There’s a reason that generosity needs to be done differently at this point in history. Economic change is driving social sector change.
The United States was founded during the Agricultural Age, with an economy that was small, local, and independent because of the restraints in place when using wooden tools and animals to cultivate food.
Then, for decades, the Industrial Age shaped our economic structures. Factory production required centralization of labor and resources as well as continued expansion, so this age promoted the growth of cities, increased regulation, and the concentration of capital.
But now we are moving further into the Information Age—the age of the microchip—and economic structures are becoming more open, horizontal, and decentralized again. Farmers became company men, and now company men are becoming free agents. Anyone can reach into a pocket, order goods and services from anywhere on the planet, and have them delivered in a few days. The workforce is much more mobile, and smaller enterprises can have a significant reach.
Just as business and government needs to adapt to the changing economic landscape, so too does the social sector. Sometimes larger organizations can deliver on big ideas because of their capacity and reach, but other times large means less agility and less connection with donors and people being served.
Bigger is not necessarily better, but better is better.
Organizations that are local, small, quick, and decentralized will hit their stride in this environment. And donors can act more like entrepreneurs, taking responsibility for setting the vision and evaluating the effectiveness of nonprofit efforts.
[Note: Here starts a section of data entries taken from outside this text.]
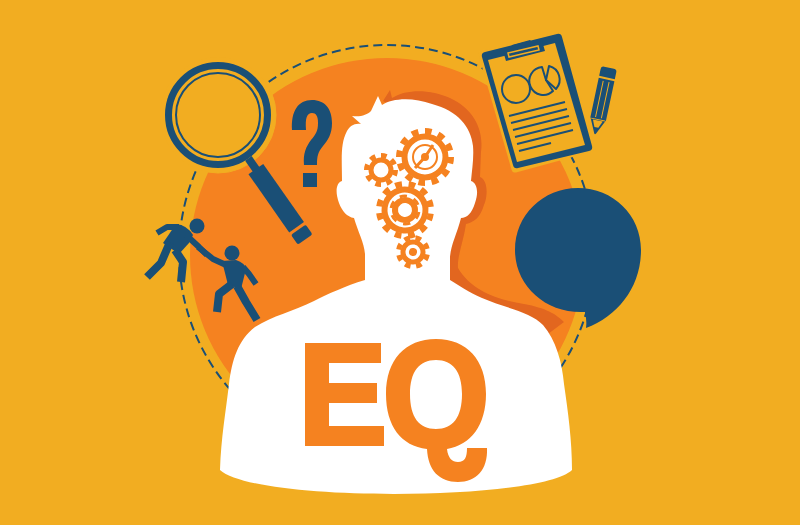
<!DOCTYPE html>
<html lang="en">
<head>
<meta charset="utf-8">
<title>EQ</title>
<style>
:root {
  --amber: #f2ad21;
  --orange: #f58220;
  --shadow: #e2661f;
  --navy: #1a4f76;
  --white: #fff;
}
html, body { margin: 0; height: 100%; overflow: hidden; background: var(--amber); }
.poster { display: block; width: 800px; height: 525px; background: var(--amber); }
.disc, .lettering { fill: var(--orange); }
.navy { fill: var(--navy); }
.amber { fill: var(--amber); }
.shadow { fill: var(--shadow); }
.person { fill: var(--white); }
.line { fill: none; stroke: var(--navy); }
.orbit { stroke-width: 2; stroke-dasharray: 9 5; }
.gear { fill: none; stroke: var(--orange); }
.halo { fill: var(--amber); stroke: var(--amber); }
.limb { fill: none; stroke: var(--navy); stroke-linejoin: round; }
</style>
</head>
<body>
<svg class="poster" viewBox="0 0 800 525" role="img" aria-label="EQ: a person with gears in the head, surrounded by icons for searching, asking, helping, reporting and talking">
  <defs>
    <g id="gear-large" class="gear">
      <circle r="20.5" stroke-width="6"/>
      <circle r="26" stroke-width="6" pathLength="24" stroke-dasharray="1 1"/>
    </g>
    <g id="gear-small" class="gear">
      <circle r="10" stroke-width="5"/>
      <circle r="14.5" stroke-width="5" pathLength="16" stroke-dasharray="1 1"/>
    </g>
  </defs>

  <g id="backdrop">
    <circle class="line orbit" cx="387" cy="253" r="208"/>
    <circle class="disc" cx="387" cy="255" r="197"/>
  </g>

  <g id="person-shadow" class="shadow">
    <path d="M383 101L390 90L392 98C408 88 432 90 450 98C474 109 484 130 481 152L480 177C488 180 488 196 484 205C480 218 474 222 466 224C464 240 457 256 458 268C472 292 500 300 524 304C546 308 556 314 564 322L540 340L440 285L440 130Z"/>
  </g>

  <g id="person" class="person">
    <path d="M342 181C342 160 340 144 347 131C350 126 354 123 361 124L352 116C361 117 367 115 371 111L378 96L382 105C392 98 413 97 432 104C458 111 471 127 473 146C474 158 472 170 471 181C477 183 479 192 475 203C472 213 467 218 461 218C457 234 451 244 450 257V280C460 286 468 292 482 298C505 308 531 312 543 325C556 340 562 362 564 384C568 412 572 440 572 470C540 501 256 503 220 470C221 438 226 410 229 384C232 360 238 340 255 327C272 316 294 311 314 301C328 294 345 286 365 280V254C364 242 358 232 354 218C347 217 342 211 339 203C335 192 336 183 342 181Z"/>
  </g>

  <g id="mind-gears">
    <g transform="translate(425 157)">
      <use href="#gear-large"/>
      <g class="gear">
        <circle r="12" stroke-width="2"/>
        <path d="M0 0L8 -12M0 0L-10 11" stroke-width="3"/>
      </g>
      <circle class="lettering" r="4"/>
    </g>
    <use href="#gear-small" x="381" y="170"/>
    <g transform="translate(405 210) rotate(8)">
      <use href="#gear-large"/>
      <circle class="gear" r="10" stroke-width="6"/>
      <circle class="gear" r="14" stroke-width="3" pathLength="12" stroke-dasharray="1 1"/>
    </g>
    <g transform="translate(413 252) rotate(10)">
      <use href="#gear-small"/>
      <circle class="lettering" r="4"/>
    </g>
  </g>

  <g id="eq-lettering" class="lettering" role="img" aria-label="EQ">
    <path d="M305 343H381V363H329V383H377V403H329V426H384V446H305Z"/>
    <path fill-rule="evenodd" d="M436 339C467 339 486 360 486 394C486 425 471 445 447 449C448 458 452 462 458 462C465 462 467 457 467 448H487C488 470 476 482 458 482C439 482 428 470 427 449C401 446 386 426 386 394C386 360 405 339 436 339ZM436 360C419 360 410 372 410 394C410 417 419 429 436 429C453 429 462 417 462 394C462 372 453 360 436 360Z"/>
  </g>

  <g id="magnifier">
    <circle class="halo" cx="218" cy="115" r="58"/>
    <circle class="line" cx="218" cy="115" r="49.5" stroke-width="7"/>
    <circle class="line" cx="218" cy="115" r="42" stroke-width="2"/>
    <g transform="translate(218 115) rotate(55)">
      <path class="navy" d="M53 -4H67V4H53Z"/>
      <rect class="navy" x="66" y="-9" width="71" height="18"/>
      <rect class="navy" x="140" y="-9" width="12" height="18" rx="2"/>
    </g>
  </g>

  <g id="question-mark" class="navy">
    <path d="M292 130C291 111 298 100 312 100C325 100 332 109 332 123C332 134 328 140 323 146C318 152 317 156 317 165H304C303 153 306 147 311 140C316 134 318 131 318 123C318 116 316 113 312 113C307 113 305 118 306 130Z"/>
    <rect x="303" y="173" width="14" height="14"/>
  </g>

  <g id="helping-hand">
    <circle class="navy" cx="197" cy="226" r="7.5"/>
    <circle class="navy" cx="232" cy="253" r="7.5"/>
    <path class="navy" d="M176 224Q187 225 193 235L189 243L179 254L163 243Z"/>
    <path class="limb" d="M157 233L167 227H179M186 235L199 247L207 255" stroke-width="6"/>
    <path class="limb" d="M170 242L161 263L147 277M175 250L183 262L181 282" stroke-width="8"/>
    <path class="navy" d="M222 261L236 260Q245 263 246 269L241 289L228 285Z"/>
    <path class="limb" d="M198 247L213 259L226 265M243 267L249 274L256 284" stroke-width="6"/>
    <path class="limb" d="M232 284L219 294L217 312M237 286L246 302L257 320" stroke-width="8"/>
  </g>

  <g id="report-clipboard">
    <path class="halo" d="M482 54L559 35L592 148L515 169Z" stroke-width="7" stroke-linejoin="round"/>
    <path class="navy" d="M485 52L557 34Q561 33 562 37L592 146Q593 150 589 151L518 168Q514 169 513 165L482 57Q481 53 485 52Z"/>
    <path class="amber" d="M488 60L555 43L585 145L517 162Z"/>
    <path class="navy" d="M503 51L511 48L512 45L530 40L533 43L542 41L545 51L506 61Z"/>
    <path d="M508 53L538 46L539 50L509 57Z" fill="none" stroke="var(--amber)" stroke-width="1.5"/>
    <circle class="line" cx="516" cy="89" r="14" stroke-width="2"/>
    <path class="line" d="M546 80L542 67A14 14 0 1 0 553 91Z" stroke-width="2" stroke-linejoin="round"/>
    <path class="line" d="M546 80L549 66A14 14 0 0 1 556 89Z" stroke-width="2" stroke-linejoin="round"/>
    <path class="line" d="M509 116L565 102M511 123L567 109M513 130L569 116M515 137L571 123M517 144L573 130M519 151L551 143" stroke-width="2"/>
  </g>

  <g id="pencil" transform="translate(602 101) rotate(12)">
    <path class="halo" d="M-8 -34H8V20L0 35L-8 20Z" stroke-width="5"/>
    <path class="navy" d="M-8 -31Q-8 -34 -5 -34H5Q8 -34 8 -31V-24H-8ZM-8 -22H8V18L1 33Q0 35 -1 33L-8 18Z"/>
    <path d="M-3 -20V17M3 -20V17M-7 19H7" fill="none" stroke="var(--amber)" stroke-width="1"/>
    <path class="amber" d="M-5 20H5L2 27H-2Z"/>
  </g>

  <g id="speech-bubble">
    <path class="navy" d="M578 188C613 188 641 215 641 250C641 287 618 316 586 328Q587 320 585 312C546 314 515 286 515 250C515 215 543 188 578 188Z"/>
  </g>
</svg>
</body>
</html>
The Generosity Gameplan process supports donors and grant-makers in becoming more like free agents than company men. Together we can search out organizations with better staff, better programs, better facilities, and better evaluation—organizations that create effective change. Let’s set up a conversation today.